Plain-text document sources

————

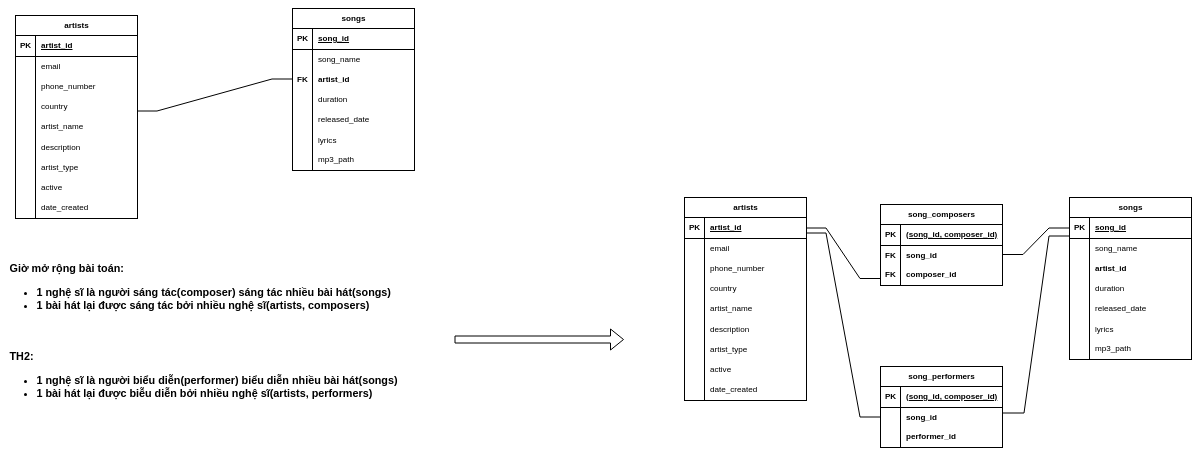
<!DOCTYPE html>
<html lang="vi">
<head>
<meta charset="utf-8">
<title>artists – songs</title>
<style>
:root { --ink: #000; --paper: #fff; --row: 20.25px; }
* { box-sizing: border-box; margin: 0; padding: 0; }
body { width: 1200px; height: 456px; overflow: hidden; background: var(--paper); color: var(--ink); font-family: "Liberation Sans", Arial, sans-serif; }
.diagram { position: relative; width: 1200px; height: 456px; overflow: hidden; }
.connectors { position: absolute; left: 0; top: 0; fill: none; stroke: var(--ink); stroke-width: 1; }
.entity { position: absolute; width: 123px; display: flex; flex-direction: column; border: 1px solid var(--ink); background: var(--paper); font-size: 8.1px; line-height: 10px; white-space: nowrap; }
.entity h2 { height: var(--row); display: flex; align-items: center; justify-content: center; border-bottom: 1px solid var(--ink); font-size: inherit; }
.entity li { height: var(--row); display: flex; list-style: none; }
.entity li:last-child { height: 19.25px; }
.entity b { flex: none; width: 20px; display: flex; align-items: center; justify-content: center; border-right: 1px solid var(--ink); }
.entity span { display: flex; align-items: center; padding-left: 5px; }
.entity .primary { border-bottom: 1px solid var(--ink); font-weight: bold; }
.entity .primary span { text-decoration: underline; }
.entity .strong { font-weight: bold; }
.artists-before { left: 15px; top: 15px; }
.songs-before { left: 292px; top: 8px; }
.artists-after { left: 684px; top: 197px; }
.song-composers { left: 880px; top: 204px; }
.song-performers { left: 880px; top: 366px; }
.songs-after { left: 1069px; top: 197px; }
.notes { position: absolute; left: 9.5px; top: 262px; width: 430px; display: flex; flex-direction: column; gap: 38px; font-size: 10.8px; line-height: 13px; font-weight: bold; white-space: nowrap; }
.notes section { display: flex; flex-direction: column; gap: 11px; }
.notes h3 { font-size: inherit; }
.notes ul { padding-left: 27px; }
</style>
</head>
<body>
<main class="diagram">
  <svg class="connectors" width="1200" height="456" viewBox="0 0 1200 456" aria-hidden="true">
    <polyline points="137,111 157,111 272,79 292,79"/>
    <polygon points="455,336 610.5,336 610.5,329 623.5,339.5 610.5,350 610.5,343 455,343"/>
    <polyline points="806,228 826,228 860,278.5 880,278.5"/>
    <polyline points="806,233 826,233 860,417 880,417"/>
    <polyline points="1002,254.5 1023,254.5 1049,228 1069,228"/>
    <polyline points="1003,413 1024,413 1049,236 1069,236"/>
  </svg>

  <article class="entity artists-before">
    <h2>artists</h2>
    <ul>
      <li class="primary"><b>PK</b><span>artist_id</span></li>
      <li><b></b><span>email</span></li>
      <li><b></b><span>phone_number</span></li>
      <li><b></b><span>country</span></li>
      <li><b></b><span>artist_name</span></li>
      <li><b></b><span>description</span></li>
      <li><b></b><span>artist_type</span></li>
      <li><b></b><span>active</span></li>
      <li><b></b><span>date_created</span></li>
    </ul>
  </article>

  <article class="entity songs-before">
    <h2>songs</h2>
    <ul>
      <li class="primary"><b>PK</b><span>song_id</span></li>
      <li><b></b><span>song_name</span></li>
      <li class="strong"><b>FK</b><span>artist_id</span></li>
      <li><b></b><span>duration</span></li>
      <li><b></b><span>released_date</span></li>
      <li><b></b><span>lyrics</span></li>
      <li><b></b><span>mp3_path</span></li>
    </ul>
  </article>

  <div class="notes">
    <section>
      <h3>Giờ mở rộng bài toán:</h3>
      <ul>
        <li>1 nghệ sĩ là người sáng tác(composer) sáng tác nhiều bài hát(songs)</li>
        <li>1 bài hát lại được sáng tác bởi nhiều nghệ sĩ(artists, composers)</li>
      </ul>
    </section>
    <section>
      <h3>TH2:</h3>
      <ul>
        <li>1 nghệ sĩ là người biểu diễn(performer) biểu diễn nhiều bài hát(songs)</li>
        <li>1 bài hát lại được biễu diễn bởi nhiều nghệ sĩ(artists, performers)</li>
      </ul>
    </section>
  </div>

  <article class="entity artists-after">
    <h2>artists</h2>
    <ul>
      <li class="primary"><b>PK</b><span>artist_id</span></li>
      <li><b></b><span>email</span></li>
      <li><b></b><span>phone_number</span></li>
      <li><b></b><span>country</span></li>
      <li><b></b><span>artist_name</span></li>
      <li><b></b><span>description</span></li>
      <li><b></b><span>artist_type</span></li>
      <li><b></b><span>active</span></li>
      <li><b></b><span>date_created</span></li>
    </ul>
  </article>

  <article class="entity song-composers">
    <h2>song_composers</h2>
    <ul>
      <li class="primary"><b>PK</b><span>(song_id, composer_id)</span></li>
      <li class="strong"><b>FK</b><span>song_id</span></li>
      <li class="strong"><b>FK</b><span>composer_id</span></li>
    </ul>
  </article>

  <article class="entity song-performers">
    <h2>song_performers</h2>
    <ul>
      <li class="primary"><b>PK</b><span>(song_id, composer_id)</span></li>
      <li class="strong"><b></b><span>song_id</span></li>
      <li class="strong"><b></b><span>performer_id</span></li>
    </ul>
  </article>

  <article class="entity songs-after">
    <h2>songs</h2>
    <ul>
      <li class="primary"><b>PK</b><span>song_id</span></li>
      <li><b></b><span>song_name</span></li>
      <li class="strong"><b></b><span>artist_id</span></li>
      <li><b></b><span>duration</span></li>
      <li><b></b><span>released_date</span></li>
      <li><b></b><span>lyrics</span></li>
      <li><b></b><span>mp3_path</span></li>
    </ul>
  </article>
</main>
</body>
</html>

————

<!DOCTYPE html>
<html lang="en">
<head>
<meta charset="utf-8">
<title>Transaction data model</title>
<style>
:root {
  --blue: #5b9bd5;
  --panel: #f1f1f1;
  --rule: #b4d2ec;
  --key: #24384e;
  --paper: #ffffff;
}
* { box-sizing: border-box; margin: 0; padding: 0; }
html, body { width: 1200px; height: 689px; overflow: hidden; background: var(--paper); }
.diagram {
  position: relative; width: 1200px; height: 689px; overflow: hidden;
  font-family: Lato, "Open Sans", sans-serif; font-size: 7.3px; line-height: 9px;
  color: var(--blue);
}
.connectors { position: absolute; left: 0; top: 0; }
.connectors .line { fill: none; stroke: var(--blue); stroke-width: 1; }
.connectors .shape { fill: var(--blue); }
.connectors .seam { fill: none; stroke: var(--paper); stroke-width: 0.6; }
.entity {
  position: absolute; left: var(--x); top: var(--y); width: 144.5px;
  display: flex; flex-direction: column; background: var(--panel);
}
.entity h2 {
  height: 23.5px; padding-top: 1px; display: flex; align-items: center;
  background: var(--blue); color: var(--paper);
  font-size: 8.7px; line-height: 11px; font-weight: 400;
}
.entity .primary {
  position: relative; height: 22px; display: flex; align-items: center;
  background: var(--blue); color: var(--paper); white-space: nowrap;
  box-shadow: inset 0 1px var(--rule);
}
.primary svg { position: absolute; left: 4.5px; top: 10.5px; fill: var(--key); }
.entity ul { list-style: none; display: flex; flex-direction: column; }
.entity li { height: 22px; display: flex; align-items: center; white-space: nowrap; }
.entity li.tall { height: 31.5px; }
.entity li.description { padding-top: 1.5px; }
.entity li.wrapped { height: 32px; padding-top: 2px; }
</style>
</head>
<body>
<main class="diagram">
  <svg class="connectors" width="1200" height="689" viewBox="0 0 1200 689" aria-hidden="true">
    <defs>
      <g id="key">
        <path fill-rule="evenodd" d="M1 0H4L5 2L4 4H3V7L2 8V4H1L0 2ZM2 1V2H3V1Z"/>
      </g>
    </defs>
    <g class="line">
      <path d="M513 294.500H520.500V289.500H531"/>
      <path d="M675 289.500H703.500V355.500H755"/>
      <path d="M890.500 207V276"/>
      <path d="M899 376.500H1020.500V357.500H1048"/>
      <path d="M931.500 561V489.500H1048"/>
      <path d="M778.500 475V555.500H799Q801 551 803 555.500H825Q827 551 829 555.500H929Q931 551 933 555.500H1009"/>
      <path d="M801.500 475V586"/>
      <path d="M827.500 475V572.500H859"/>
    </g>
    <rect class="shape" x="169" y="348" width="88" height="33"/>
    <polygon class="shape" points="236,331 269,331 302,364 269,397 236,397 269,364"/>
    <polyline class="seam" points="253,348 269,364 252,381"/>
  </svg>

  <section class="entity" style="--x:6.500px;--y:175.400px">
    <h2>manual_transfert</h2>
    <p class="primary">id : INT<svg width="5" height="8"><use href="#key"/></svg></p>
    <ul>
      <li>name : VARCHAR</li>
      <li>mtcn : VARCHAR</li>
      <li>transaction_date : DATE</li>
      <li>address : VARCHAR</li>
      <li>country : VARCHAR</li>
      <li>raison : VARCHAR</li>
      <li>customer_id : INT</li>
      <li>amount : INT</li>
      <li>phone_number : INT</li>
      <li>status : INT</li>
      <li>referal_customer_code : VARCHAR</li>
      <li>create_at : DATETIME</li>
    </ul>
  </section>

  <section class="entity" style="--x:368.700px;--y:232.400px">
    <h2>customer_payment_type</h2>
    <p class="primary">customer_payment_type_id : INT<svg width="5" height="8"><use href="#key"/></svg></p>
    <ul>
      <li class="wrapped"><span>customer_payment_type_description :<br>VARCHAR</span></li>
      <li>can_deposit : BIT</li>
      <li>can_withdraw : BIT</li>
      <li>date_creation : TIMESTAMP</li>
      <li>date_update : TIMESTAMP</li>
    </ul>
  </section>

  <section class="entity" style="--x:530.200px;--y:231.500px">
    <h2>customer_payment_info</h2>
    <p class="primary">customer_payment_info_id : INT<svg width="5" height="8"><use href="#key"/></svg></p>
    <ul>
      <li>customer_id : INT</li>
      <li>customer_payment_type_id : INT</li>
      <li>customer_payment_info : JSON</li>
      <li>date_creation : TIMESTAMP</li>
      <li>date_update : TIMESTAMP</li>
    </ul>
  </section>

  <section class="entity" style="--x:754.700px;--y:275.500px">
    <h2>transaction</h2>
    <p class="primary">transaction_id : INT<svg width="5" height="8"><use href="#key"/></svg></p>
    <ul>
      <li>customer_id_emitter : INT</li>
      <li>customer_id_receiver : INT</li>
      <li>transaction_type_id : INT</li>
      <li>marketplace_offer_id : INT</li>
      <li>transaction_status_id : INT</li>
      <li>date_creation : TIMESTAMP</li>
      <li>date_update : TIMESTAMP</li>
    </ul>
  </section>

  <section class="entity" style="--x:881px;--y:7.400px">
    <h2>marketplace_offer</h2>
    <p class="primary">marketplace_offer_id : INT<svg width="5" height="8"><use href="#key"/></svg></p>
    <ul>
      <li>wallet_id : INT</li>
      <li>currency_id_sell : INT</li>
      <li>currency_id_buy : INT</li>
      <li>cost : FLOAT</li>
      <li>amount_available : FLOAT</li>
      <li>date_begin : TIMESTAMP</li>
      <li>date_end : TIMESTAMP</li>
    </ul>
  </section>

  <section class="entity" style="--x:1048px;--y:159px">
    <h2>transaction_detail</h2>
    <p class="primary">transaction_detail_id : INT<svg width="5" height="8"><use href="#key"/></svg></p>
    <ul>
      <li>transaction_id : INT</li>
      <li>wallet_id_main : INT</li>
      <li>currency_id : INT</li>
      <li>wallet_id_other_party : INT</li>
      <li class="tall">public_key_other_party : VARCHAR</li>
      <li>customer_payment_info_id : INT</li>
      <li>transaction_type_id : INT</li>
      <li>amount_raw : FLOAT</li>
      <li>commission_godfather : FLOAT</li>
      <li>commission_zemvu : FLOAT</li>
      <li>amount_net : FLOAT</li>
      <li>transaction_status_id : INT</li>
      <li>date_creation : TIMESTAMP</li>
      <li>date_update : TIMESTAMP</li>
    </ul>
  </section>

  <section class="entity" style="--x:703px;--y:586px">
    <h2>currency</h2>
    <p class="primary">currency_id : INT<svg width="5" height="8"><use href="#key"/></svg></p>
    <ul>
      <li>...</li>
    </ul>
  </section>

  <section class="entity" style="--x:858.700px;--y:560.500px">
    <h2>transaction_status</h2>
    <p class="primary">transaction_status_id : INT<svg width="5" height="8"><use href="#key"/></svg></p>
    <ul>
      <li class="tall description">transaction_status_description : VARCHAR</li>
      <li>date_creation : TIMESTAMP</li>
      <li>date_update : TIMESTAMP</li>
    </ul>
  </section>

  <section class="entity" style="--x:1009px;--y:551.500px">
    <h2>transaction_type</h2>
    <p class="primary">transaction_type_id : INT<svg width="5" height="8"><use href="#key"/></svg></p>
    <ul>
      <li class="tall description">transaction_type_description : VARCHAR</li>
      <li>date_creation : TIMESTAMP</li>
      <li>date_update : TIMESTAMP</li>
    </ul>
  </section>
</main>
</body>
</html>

————

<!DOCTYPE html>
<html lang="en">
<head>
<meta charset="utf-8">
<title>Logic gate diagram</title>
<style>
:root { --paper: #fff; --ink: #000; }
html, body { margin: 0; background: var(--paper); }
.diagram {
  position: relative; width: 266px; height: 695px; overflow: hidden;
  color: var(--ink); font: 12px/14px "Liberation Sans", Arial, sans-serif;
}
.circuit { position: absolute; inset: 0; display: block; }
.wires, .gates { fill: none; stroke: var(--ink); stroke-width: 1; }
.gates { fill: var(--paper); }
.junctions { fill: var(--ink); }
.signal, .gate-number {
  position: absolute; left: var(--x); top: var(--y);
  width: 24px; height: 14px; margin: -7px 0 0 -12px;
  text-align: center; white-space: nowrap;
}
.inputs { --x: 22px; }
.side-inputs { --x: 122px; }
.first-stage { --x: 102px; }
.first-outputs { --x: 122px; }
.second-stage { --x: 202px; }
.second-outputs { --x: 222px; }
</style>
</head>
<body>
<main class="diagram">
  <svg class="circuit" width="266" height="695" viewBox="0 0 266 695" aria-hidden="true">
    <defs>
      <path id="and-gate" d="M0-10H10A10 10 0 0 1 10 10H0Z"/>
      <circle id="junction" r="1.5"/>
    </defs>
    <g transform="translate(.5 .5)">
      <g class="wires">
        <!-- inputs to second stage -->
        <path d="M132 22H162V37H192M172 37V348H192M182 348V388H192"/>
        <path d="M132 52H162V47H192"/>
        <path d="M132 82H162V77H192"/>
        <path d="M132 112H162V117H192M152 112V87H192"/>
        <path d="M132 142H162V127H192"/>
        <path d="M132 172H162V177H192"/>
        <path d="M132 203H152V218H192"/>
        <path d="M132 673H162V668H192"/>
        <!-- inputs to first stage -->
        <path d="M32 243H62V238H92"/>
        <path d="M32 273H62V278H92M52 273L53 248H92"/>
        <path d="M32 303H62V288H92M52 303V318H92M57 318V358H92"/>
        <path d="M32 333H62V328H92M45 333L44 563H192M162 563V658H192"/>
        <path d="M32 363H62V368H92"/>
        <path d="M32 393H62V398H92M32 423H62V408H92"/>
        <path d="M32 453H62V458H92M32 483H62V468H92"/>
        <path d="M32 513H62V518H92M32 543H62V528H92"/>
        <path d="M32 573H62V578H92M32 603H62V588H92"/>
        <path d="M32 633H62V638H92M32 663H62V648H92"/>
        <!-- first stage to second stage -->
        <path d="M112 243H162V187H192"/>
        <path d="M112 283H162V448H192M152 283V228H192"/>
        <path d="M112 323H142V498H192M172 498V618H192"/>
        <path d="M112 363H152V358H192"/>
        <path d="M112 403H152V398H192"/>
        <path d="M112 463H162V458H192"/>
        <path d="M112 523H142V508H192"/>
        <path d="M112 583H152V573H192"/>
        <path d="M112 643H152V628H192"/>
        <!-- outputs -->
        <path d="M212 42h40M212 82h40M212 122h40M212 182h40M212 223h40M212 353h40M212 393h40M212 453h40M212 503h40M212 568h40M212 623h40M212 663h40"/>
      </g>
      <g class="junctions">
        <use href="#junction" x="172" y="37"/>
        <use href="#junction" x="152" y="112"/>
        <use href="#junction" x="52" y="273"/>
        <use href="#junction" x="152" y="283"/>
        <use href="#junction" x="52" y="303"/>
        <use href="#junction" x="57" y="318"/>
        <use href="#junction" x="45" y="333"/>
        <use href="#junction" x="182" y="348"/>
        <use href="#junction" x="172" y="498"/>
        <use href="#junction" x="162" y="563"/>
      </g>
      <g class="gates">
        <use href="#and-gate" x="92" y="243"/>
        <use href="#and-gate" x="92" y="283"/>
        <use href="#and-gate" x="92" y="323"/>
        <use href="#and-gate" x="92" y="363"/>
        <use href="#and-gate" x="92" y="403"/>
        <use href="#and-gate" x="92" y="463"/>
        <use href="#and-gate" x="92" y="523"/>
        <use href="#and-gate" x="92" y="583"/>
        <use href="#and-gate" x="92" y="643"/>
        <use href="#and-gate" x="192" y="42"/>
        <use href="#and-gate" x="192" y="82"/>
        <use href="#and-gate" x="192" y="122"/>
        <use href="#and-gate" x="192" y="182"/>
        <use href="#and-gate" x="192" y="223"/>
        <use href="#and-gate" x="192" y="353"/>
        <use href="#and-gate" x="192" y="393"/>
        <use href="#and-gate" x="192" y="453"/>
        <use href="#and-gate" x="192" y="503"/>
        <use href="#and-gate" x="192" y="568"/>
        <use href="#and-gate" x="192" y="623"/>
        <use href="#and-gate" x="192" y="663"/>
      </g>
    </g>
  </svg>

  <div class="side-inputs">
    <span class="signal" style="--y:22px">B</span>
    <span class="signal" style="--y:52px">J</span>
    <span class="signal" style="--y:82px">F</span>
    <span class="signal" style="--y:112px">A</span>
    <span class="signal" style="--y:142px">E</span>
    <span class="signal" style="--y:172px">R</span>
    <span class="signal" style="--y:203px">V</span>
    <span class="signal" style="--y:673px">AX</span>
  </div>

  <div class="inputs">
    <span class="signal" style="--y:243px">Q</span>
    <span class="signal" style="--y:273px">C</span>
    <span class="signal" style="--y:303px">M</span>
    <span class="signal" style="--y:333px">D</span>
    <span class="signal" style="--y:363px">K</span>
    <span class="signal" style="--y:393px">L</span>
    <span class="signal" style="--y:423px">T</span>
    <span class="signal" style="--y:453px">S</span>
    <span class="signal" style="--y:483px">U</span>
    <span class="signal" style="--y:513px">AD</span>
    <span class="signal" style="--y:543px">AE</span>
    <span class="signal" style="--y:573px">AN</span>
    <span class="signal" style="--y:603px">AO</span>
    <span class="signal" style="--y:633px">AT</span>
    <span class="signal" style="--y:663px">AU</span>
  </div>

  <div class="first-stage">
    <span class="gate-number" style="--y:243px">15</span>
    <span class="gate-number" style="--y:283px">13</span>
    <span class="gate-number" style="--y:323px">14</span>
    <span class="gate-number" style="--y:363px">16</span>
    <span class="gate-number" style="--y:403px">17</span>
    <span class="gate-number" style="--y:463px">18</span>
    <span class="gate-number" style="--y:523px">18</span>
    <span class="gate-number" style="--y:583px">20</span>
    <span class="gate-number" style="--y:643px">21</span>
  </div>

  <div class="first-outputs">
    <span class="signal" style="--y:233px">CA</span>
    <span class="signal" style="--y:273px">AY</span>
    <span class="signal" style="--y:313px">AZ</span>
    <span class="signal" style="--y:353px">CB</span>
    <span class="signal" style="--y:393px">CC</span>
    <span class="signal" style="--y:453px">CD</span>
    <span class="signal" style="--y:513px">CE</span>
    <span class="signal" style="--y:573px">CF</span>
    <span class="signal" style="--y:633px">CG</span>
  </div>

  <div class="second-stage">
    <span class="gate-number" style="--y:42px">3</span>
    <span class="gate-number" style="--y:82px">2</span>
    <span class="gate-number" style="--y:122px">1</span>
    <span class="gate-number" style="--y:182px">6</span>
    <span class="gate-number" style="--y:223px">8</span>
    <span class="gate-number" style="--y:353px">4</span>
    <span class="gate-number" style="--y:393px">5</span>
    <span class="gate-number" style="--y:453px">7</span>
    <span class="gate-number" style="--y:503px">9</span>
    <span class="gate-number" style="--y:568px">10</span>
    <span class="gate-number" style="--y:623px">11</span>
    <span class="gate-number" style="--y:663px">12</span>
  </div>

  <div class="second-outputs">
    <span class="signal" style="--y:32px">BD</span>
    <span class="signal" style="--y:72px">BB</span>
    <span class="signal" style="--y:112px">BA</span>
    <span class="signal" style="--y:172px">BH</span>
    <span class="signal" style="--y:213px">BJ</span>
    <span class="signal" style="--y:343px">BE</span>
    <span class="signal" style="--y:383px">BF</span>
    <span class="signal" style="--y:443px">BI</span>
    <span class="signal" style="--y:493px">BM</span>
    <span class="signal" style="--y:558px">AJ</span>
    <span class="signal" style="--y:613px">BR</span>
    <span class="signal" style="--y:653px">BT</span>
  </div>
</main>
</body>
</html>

————

WHAT YOU ARE ASKED TO DO = Look through the entries and find each line that has the string "absolute". Copy those lines.

TASK OUTPUT =
.connectors { position: absolute; left: 0; top: 0; fill: none; stroke: var(--ink); stroke-width: 1; }
.entity { position: absolute; width: 123px; display: flex; flex-direction: column; border: 1px solid var(--ink); background: var(--paper); font-size: 8.1px; line-height: 10px; white-space: nowrap; }
.notes { position: absolute; left: 9.5px; top: 262px; width: 430px; display: flex; flex-direction: column; gap: 38px; font-size: 10.8px; line-height: 13px; font-weight: bold; white-space: nowrap; }
.connectors { position: absolute; left: 0; top: 0; }
  position: absolute; left: var(--x); top: var(--y); width: 144.5px;
.primary svg { position: absolute; left: 4.5px; top: 10.5px; fill: var(--key); }
.circuit { position: absolute; inset: 0; display: block; }
  position: absolute; left: var(--x); top: var(--y);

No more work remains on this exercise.